So are you asking God?

I don’t mean our spit ball prayers that we ask at the drop of a hat.  I mean, are you on your knees lifting up a need and, on the other side, letting it go? How often do we hold on? How often do we ask and grasp and say “yeah we trust just let it happen our way?”

Last night I met with my friend Gwen Didden, head of Family Promise in Berks County and founder of the Palace Project.  We had this exact conversation and it led to some powerful revelations. There are good things in the works personally, spiritually, and professionally that I will share more details about as they unfold.

For tonight, think about your petitions, your desires, about what could change  your life forever. Picture it now and know it is possible.  Whatever it may be.  We are all Special Victims. We’ve suffered and struggled. We’ve felt the sting of pain and discomfort, the weight of fear on many fronts. If you are in that dark place, know that the story isn’t over.

We are at the start, in the first days, and I can’t wait to see what will happen.

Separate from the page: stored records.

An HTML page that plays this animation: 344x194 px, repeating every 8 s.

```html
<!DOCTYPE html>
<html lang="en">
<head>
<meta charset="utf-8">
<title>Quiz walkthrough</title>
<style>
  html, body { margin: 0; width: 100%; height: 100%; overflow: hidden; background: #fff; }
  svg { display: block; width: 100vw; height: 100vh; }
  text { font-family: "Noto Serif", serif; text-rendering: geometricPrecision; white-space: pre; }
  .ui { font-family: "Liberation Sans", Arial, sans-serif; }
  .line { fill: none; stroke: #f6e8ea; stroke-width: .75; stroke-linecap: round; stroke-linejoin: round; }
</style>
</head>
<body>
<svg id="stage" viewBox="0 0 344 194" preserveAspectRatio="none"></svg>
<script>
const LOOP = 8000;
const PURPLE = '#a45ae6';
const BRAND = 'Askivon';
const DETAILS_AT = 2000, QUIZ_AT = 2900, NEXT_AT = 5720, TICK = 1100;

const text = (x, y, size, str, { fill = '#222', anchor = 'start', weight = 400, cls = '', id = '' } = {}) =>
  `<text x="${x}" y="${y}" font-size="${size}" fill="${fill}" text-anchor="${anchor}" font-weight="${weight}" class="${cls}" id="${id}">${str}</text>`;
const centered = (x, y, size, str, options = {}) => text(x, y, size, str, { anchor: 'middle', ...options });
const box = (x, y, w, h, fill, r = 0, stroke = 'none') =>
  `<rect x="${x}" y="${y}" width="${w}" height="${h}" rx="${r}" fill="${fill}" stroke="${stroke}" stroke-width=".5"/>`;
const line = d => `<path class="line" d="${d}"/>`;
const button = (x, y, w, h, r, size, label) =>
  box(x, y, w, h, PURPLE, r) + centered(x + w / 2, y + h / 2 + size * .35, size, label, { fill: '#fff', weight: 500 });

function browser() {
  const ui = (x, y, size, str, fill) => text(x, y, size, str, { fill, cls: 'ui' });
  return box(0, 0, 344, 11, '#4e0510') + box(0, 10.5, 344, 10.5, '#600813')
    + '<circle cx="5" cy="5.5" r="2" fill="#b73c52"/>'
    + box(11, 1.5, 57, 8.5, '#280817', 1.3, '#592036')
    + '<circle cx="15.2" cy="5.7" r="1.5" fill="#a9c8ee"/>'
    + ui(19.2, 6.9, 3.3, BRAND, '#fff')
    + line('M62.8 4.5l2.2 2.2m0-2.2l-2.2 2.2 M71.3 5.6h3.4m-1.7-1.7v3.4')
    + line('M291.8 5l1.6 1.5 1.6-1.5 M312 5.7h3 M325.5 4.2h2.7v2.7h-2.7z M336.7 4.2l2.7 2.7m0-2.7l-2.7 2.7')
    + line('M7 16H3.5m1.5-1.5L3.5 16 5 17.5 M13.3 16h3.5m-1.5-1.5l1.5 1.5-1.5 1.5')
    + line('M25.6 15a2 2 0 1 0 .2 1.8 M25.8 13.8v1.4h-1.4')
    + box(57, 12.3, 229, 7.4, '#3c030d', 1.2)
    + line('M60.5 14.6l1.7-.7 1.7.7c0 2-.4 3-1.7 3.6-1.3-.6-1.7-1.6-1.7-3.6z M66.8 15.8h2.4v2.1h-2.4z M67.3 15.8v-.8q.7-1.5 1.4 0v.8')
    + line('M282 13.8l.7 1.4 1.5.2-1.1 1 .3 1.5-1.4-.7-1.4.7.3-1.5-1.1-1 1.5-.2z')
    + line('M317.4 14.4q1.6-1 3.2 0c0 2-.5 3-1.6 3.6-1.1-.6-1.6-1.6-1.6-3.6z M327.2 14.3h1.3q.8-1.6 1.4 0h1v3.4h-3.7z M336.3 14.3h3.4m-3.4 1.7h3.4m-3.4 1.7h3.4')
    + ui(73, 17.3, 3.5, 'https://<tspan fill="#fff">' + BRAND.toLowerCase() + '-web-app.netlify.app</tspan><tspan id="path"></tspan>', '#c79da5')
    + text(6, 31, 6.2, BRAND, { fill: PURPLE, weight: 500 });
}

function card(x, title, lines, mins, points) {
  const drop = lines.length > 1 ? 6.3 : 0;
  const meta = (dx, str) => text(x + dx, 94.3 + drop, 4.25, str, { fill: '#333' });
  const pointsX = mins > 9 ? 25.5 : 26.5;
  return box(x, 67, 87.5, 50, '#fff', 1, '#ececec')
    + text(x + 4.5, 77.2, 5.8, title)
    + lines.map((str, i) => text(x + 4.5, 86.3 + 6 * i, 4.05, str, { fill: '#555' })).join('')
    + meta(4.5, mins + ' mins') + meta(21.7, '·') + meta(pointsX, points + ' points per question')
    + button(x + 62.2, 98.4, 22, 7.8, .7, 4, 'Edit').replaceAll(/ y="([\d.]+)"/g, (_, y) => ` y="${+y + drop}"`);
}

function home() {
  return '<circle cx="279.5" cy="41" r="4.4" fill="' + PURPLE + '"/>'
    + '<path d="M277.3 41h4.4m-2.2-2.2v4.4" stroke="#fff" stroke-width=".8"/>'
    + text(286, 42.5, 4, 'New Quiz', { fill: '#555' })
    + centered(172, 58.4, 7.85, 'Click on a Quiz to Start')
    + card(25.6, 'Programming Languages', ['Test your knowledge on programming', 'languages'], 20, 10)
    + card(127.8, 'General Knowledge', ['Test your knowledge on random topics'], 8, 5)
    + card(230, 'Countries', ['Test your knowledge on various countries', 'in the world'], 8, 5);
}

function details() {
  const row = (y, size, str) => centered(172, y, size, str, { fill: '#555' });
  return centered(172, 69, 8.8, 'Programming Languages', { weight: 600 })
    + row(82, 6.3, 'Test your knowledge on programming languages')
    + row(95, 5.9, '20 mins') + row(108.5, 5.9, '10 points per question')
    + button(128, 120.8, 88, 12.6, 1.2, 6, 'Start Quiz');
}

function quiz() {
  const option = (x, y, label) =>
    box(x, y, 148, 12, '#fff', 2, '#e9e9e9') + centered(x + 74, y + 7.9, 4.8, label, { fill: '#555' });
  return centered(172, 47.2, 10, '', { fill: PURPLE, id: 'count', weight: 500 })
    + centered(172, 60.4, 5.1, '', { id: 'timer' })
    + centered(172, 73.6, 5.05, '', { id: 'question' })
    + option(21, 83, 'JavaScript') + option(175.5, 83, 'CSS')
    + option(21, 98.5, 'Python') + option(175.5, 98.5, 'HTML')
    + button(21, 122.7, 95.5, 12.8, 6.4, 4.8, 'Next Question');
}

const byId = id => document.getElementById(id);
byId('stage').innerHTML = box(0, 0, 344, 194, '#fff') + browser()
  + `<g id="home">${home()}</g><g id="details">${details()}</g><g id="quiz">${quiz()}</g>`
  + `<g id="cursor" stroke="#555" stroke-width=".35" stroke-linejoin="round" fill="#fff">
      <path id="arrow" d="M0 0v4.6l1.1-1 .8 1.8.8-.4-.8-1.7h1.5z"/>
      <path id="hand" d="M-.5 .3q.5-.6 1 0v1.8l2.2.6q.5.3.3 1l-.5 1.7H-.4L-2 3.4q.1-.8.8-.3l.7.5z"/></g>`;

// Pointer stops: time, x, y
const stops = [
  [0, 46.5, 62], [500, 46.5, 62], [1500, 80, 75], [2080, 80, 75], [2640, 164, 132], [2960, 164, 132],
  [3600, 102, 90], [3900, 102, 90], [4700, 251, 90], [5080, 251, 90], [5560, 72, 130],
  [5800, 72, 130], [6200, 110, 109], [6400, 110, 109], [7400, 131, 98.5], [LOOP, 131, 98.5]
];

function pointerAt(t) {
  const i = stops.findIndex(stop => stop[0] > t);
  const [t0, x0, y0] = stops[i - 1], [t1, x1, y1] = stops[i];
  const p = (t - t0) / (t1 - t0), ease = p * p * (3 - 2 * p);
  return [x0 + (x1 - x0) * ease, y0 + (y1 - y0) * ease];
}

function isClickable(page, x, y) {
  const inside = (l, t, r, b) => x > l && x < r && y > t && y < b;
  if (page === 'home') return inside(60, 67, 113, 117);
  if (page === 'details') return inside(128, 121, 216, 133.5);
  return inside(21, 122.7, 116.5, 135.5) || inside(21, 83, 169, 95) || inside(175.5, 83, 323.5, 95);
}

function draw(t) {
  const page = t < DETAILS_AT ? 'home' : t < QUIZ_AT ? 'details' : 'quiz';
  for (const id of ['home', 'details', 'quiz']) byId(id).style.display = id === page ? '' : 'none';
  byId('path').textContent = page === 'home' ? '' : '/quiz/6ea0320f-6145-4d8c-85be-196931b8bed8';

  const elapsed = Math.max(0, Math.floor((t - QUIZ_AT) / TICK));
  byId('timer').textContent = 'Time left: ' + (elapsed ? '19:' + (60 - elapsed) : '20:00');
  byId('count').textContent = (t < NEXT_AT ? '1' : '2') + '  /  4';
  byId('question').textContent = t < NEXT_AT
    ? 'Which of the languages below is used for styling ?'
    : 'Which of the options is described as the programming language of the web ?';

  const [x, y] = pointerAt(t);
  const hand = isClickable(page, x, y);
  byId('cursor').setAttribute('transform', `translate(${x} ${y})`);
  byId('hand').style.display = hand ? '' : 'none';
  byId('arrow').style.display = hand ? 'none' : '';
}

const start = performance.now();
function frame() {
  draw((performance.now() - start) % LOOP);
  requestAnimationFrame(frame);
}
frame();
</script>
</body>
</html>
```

Until then, keep the faith.  Take it a step at a time.  The end is worth it, I promise.

~Matt